Mozart visited Italy with his father in 1770, writing several symphonies and an opera, Mitridate, rè di Ponto, while there. The pair returned to Salzburg in March 1771, and in July Mozart produced this G major Symphony, which broke somewhat from the Italian influence noticeable in the three-movement symphonies immediately preceding it. The Symphony No. 12 consists of four movements, with two outer Allegros framing an Andante and Menuetto.
The first movement opens with a vibrant, joyous theme of mostly rising contour played by the strings. The second subject glides downward playfully and bounces smartly back up. A second theme, given by oboes, offers imaginative contrast in its initially subdued character, but it, too, springs to life vibrantly. Thematic development is relatively limited here and does not break from the bright, energetic mood of the expository sections.

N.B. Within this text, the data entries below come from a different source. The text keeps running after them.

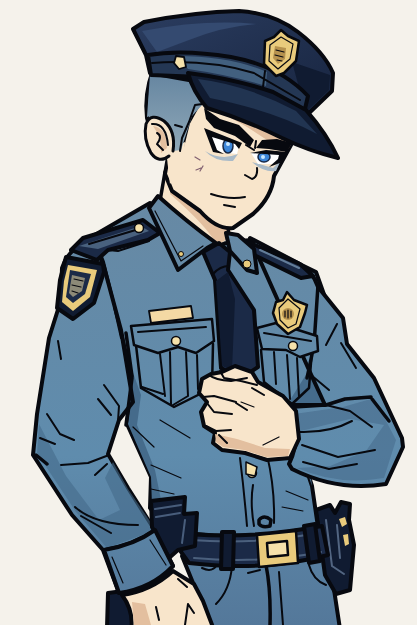
<!DOCTYPE html>
<html lang="en">
<head>
<meta charset="utf-8">
<title>Police officer</title>
<style>
:root{--paper:#f5f2eb;--ink:#07090f;--shirt:#5e87a6;--shade:#456b8b;--navy:#1b2a47;--deep:#101b31;--skin:#f8e5cb;--skin-shade:#e3bf9f;--gold:#e9cb7c;--gold-light:#f6e2ab;--hair:#7895ab;--iris:#3d86d8}
html,body{margin:0;background:var(--paper);overflow:hidden}
svg{display:block;width:417px;height:625px}
.shape{stroke:var(--ink);stroke-width:4;stroke-linejoin:round;stroke-linecap:round}
.thin{stroke-width:2.5}
.shirt{fill:url(#cloth)}
.navy{fill:var(--navy)}
.deep{fill:var(--deep)}
.skin{fill:var(--skin)}
.gold{fill:var(--gold)}
.line{fill:none;stroke:var(--ink);stroke-width:2;stroke-linecap:round;stroke-linejoin:round}
.fine{stroke-width:1.2}
.bold{stroke-width:3.5}
.shade{fill:var(--shade)}
.ink{fill:var(--ink)}
</style>
</head>
<body>
<svg viewBox="0 0 417 625" role="img" aria-label="Frowning police officer in a blue uniform holding a fist to his chest">
<defs>
<linearGradient id="cloth" gradientUnits="userSpaceOnUse" x1="0" y1="200" x2="0" y2="625"><stop offset="0" stop-color="#6789a4"/><stop offset=".6" stop-color="#5f8cad"/><stop offset="1" stop-color="#54789a"/></linearGradient>
<linearGradient id="felt" x1="0" y1="0" x2="1" y2="1"><stop offset="0" stop-color="#2b3d60"/><stop offset="1" stop-color="#17243f"/></linearGradient>
<linearGradient id="crop" x1="0" y1="0" x2="0" y2="1"><stop offset="0" stop-color="#6585a0"/><stop offset="1" stop-color="#8fa8b8"/></linearGradient>
<g id="button"><circle r="4.5" class="shape thin" fill="#f6e2ab" style="stroke-width:1.5"/></g>
<clipPath id="face-clip"><path d="M199 102L206 94L300 125L290 146L277 170Q274 196 253 214L236 228Q222 231 202 209L170 190L160 160Z"/></clipPath>
</defs>

<g id="trousers">
<path class="shape shirt" d="M182 556L200 600L212 629H340L328 550Z"/>
<path class="line bold" d="M266 565Q271 590 270 625"/>
<path class="line" d="M202 568Q212 573 217 565M232 566Q230 590 216 604M309 565Q313 580 326 585M260 570L248 573M279 572L283 625"/>
</g>

<g id="rear-holster">
<path class="shape deep" d="M108 593L131 590L134 628H107Z"/>
</g>

<g id="right-holster">
<path class="shape deep" d="M316 510L330 505L335 513L341 502L350 504L349 520L354 545L350 590L336 594L325 575Z"/>
<path class="line" stroke="#526581" style="stroke:#526581" d="M326 520L332 566L344 574M337 525L340 558"/>
<path class="gold" d="M339 519l6-2 2 7-5 3zM343 535l5-1 1 10-4 2z"/>
</g>

<g id="torso">
<path class="shape shirt" d="M150 203L93 236L103 262L121 335L132 398L127 424L151 477L150 508L168 530Q235 543 318 527L312 486L300 450L335 400L342 345L316 272L250 240L220 244Z"/>
<path class="shade" d="M125 350L132 398L128 424L151 477L152 506L163 510L155 470L137 425L141 395Z"/>
<path class="shade" d="M306 305L309 370L290 400L300 450L312 486L306 440L326 395Z"/>
<path class="line" d="M240 458Q244 490 247 526M267 455Q275 488 274 523M253 485Q250 503 254 526"/>
<path class="line fine" d="M151 465L181 478M151 489L174 494M286 491L308 500M160 420L190 438M282 507L303 511M133 427L154 447"/>
<path class="line bold" d="M126 333L132 376M309 271L313 318"/>
<g transform="translate(252 473)"><use href="#button"/></g>
<path class="shape thin" fill="#f6e2ab" d="M246 462l11 5-2 9-9-2z" style="stroke-width:1.5"/>
<path class="line bold" d="M259 520q5-6 12 0l-1 6q-8 2-11-2z"/>
</g>

<g id="right-arm">
<path class="shape shirt" d="M250 238L298 263Q313 271 318 287L343 318L347 344L374 378L402 438L403 447L386 484Q338 492 292 469L289 464Q301 440 294 405L325 405L309 370Z"/>
<path class="shade" d="M294 414L343 407L374 398L396 440L384 478Q338 486 297 468L330 466L366 451L384 425L350 419L297 432Z" opacity=".55"/>
<path class="line bold" d="M294 407L326 405L345 399L371 397M318 285L314 345L307 378M372 399L389 421"/>
<path class="line" d="M311 375L329 390M326 405L350 411L372 427M299 432Q330 433 352 421M302 445L338 457L375 450M303 462L329 469L357 464M341 343L356 368M337 324L326 345"/>
<path class="shape navy" d="M243 240L300 264L313 276L301 278L250 253Z"/>
<path class="line" style="stroke:#637d99" d="M260 250L299 268"/>
</g>

<g id="left-arm">
<path class="shape shirt" d="M93 238Q68 248 62 268L61 300L49 338L37 414L33 455L72 515L103 550L119 593Q151 589 173 566L154 529L128 488L108 454L119 420L133 402L121 330L104 267Z"/>
<path class="shade" d="M39 424L37 453L76 512L107 548L156 530L128 489L113 462L105 478L120 510L99 520L66 476Z" opacity=".6"/>
<path class="line bold" d="M104 550Q134 545 155 530M121 332L132 378L126 425M36 455L47 464"/>
<path class="line" d="M47 414L60 434L74 440M40 438L55 444M109 455L88 463L61 465M107 464L95 475M75 507Q95 525 138 525M104 385L119 406L118 421M98 399L111 415M58 341L61 359M113 560L118 578M114 307L121 338M81 516L111 533"/>
</g>

<g id="left-shoulder">
<path class="shape navy" d="M71 250L83 238L143 220L160 233L148 240L108 250L97 260Z"/>
<path d="M79 246L141 226L149 231L98 249Z" fill="#49617e"/>
<path class="line" d="M89 244L139 229M108 250L118 251L149 241"/>
<g transform="translate(139 228)"><use href="#button"/></g>
<path class="shape deep" d="M66 257L103 264L104 272L94 303L73 319L57 308L60 280Z"/>
<path class="gold" d="M68 265L97 270L90 297L73 311L62 302L64 281Z"/>
<path class="navy" d="M70 270L91 274L85 294L73 303L66 297Z"/>
<path d="M72 275l13 3-3 13-9 6-4-4z" fill="#8d8a78"/>
<path class="line fine" d="M74 279l9 2M72 285l9 2M72 291l6 2"/>
</g>

<g id="left-pocket">
<path class="shape thin" fill="none" d="M136 345L141 388L174 407L212 388L213 344"/>
<path class="shape thin shirt" d="M131 326L212 319L214 341L196 353L178 347L158 353L134 345Z"/>
<path class="line" d="M160 354L165 396M170 352L171 404M186 352L188 396M197 355L198 389M142 387L163 394M173 405L188 396M138 332L206 327"/>
<path class="shape thin" style="stroke-width:1.8" fill="#f4d9a4" d="M149 311L191 306L193 318L151 323Z"/>
<g transform="translate(176 341)"><use href="#button"/></g>
</g>

<g id="right-pocket">
<path class="shape thin" fill="none" d="M261 350L264 382L292 404L309 388L312 350"/>
<path class="shape thin shirt" d="M257 328L276 323L317 336L318 351L300 357L286 350L262 349Z"/>
<path class="line" d="M287 355L290 399M297 358L299 397M274 352L276 384M264 333L311 341"/>
<g transform="translate(293 346)"><use href="#button"/></g>
</g>

<g id="chest-badge">
<path class="shape thin gold" d="M287 292L294 300L307 305L305 313L300 327L288 334L277 324L273 313L276 302L283 300Z"/>
<path class="line fine" d="M288 299L300 309L296 324L288 328L280 320L279 308Z"/>
<circle cx="288" cy="314" r="6" fill="#b6924e"/>
<path class="line fine" d="M285 311v6M288 310v8M291 311v6"/>
</g>

<g id="neck">
<path class="skin" d="M163 170L161 201L215 247L229 238L233 223Z"/>
<path d="M171 188L205 211L228 229L229 238L217 245Q207 226 170 194Z" fill="#e3bf9f"/>
<path class="line bold" d="M165 172L160 201M228 226L229 239"/>
</g>

<g id="tie">
<path class="shape navy" d="M203 252L219 243L230 252L228 270L254 310L258 367L240 379L221 368L215 280Z"/>
<path class="deep" d="M216 281L228 272L235 299L232 370L222 366Z"/>
<path class="line" d="M213 274Q220 266 229 266"/>
</g>

<g id="collar">
<path class="shape shirt" d="M158 196L149 208L178 270L207 248L216 243Q187 222 158 196Z"/>
<path class="shape shirt" d="M226 233L238 235L254 249L257 273L247 270L230 251Z"/>
<path class="line fine" d="M155 211L181 261L203 246"/>
<circle cx="181" cy="254" r="2.5" fill="#e9cb7c" stroke="#07090f"/>
<circle cx="247" cy="264" r="4" fill="#e9cb7c" stroke="#07090f"/>
</g>

<g id="head">
<path class="shape" fill="url(#crop)" d="M153 70Q144 95 147 118L154 143L180 153L191 118L211 100L190 72Z"/>
<path class="shape skin" d="M199 103L188 123L181 151L169 151L165 174L172 191L200 211Q217 230 233 228L253 214Q272 197 274 176L291 145L300 122L215 92Z"/>
<path class="skin" d="M166 150L185 142L184 166L170 184Z"/>
<path d="M150 74L191 72L214 96L203 104L192 116L181 150L173 151L169 124Q158 112 147 117Z" fill="url(#crop)"/>
<path class="line" d="M210 103L195 105L189 122L182 138L180 151M175 125L182 127"/>
<path class="shape skin" style="stroke-width:3" d="M173 151Q176 131 164 121Q151 112 146 124Q143 139 151 153Q159 164 169 156"/>
<path d="M153 126Q167 128 167 148L161 153Q162 138 153 126Z" fill="#e3bf9f"/>
<path class="line" d="M152 124Q166 123 168 145M157 133Q163 136 157 144L163 150"/>
<g clip-path="url(#face-clip)">
<path d="M205 93L300 120L292 150L270 142L247 127L211 107Z" fill="#e3bf9f"/>
<path d="M205 151Q221 161 238 154L233 161Q215 162 205 151ZM252 162L273 168L281 160L276 171Q264 173 252 162Z" fill="#a9bac8"/>
</g>
<g id="eyes">
<path fill="#fff" d="M207 132L240 143L237 154L217 152ZM251 153L283 153L278 164L258 164Z"/>
<ellipse cx="228" cy="146" rx="5" ry="7" fill="#3d86d8" stroke="#172846" stroke-width="1.5"/>
<ellipse cx="264" cy="157" rx="6" ry="5" fill="#3d86d8" stroke="#172846" stroke-width="1.5"/>
<circle cx="228" cy="144" r="2" fill="#c9e8ff"/><circle cx="263" cy="157" r="2" fill="#c9e8ff"/>
<path class="ink" d="M204 128L222 135L242 143L239 149L235 144L212 137L217 150L224 154L213 152ZM250 153L266 150L287 152L280 163L269 167L278 159L279 155Z"/>
</g>
<path class="ink" d="M204 108L220 119L239 125L254 140L250 147L235 136L214 128L206 119ZM256 148L262 140L277 139L292 143L287 152L269 149Z"/>
<path class="line" d="M246 145L254 150M256 141L255 148M257 168Q258 177 252 179L245 175M211 194Q229 200 245 197M224 205L235 207"/>
<path class="line fine" style="stroke:#806070" d="M195 157l5 3M196 170l5-2M203 166l-3 5"/>
</g>

<g id="cap">
<path class="shape" fill="url(#felt)" d="M133 29L144 22Q195 12 239 11Q273 13 298 32Q324 52 333 73L332 91L307 115L250 91L150 73L146 55Z"/>
<path d="M142 31Q205 19 256 24Q221 27 189 40L157 52Z" fill="#344a70"/>
<path class="deep" d="M292 62L330 75L329 90L307 111L300 91Z"/>
<path class="shape" fill="#243754" d="M148 55Q183 49 231 57Q280 66 308 96L304 113Q258 90 201 77L151 75Z"/>
<path d="M177 56Q230 56 267 72L266 86Q230 75 188 69Z" fill="#42607f"/>
<path class="line" d="M152 63Q207 59 254 73L300 100M265 71L263 87"/>
<path class="shape deep" d="M188 73Q235 79 273 92L306 110Q327 134 338 158Q309 151 282 138Q246 120 207 108Q193 92 188 73Z"/>
<path d="M198 79Q247 85 296 111L317 134Q275 111 210 98Z" fill="#213451"/>
<path class="shape thin" style="stroke-width:1.8" fill="#f6e2ab" d="M176 56l8 1 2 10-7 2-5-6z"/>
<g id="cap-badge">
<path class="shape thin gold" d="M281 30L288 36L299 41L296 61L284 73L276 76L264 64L265 41L274 37Z"/>
<path class="line fine" d="M281 37L293 44L290 59L278 69L269 61L270 45Z"/>
<path fill="#b6924e" d="M275 46l11 2-1 11-7 5-5-6z"/>
<path class="line fine" d="M276 50l8 2M275 55l8 2M277 60l5 1"/>
</g>
</g>

<g id="right-hand">
<path class="shape skin" d="M222 372L235 366L252 372L258 382L283 396L296 411L299 439L290 458L267 460L245 453L222 450L213 443L215 433L204 426L201 412L207 402L199 393L202 379L211 374Z"/>
<path d="M215 434L237 439L265 448L290 449L288 456L266 457L244 450L223 447L216 442Z" fill="#e3bf9f"/>
<path class="line" d="M209 375Q215 380 231 381L247 378M203 397L214 396L236 402M207 403L214 412L232 414M206 426L216 431L231 430M220 371L224 378L241 381L257 385M236 403L247 410M219 435L227 443M252 388L264 395"/>
<path class="line fine" d="M241 402L254 407M263 445L279 437"/>
</g>

<g id="belt">
<path class="shape navy" d="M166 531Q234 542 322 526L328 555Q264 572 189 563Z"/>
<path class="line" style="stroke:#4b607d" d="M191 540Q255 545 317 533M194 558Q260 564 321 552"/>
<path class="shape deep" d="M222 532h12l-1 37h-12zM304 526l11-2 5 37-11 2z"/>
<path class="shape thin gold" d="M257 535L296 531L298 563L259 567Z"/>
<path class="shape thin" fill="#f6e2ab" d="M267 543L287 541L288 555L268 557Z"/>
</g>

<g id="left-holster">
<path class="shape deep" d="M151 501L185 497L184 514L197 513L195 546L178 550L169 558L152 527Z"/>
<path class="line" style="stroke:#485d7b" d="M155 509L181 505M156 517L180 513M185 520L182 543"/>
</g>

<g id="left-hand">
<path class="shape skin" d="M122 595Q151 591 173 571L194 584L203 601L214 630H131Q134 611 122 595Z"/>
<path d="M132 602L145 604L151 625H134Z" fill="#e3bf9f"/>
<path class="line" d="M188 604L185 625M188 604L194 613M178 579L187 587M156 607L159 620"/>
</g>
<path id="left-cuff" class="shape shirt" d="M104 550Q134 545 155 530L173 566Q151 589 119 593Z"/>
<path class="line fine" d="M112 557L123 583M150 540L166 565"/>
</svg>
</body>
</html>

The ensuing Andante features a charming, spirited theme (livelier than its tempo marking might normally suggest), first played by the strings. Flutes and bassoons are added to the scoring here along with some humorous touches: listen to the deliberately sour downward swoops by the strings. This cheerful slow movement is followed by an elegant Minuet that features a subdued trio for strings that deftly mixes the mysterious with the playful. The Finale, at just over two minutes, is the shortest movement here, but easily the most effervescent and energetic. The ebullient main theme seems to wind up, then tumble gracefully downward, only to go through the process again and again. The brief middle section alternates somewhat tranquil, almost dreamy music with boisterous, hearty music. While this symphony is not one of Mozart's most popular or inspired efforts, it is nonetheless a strong work of undeniable charm.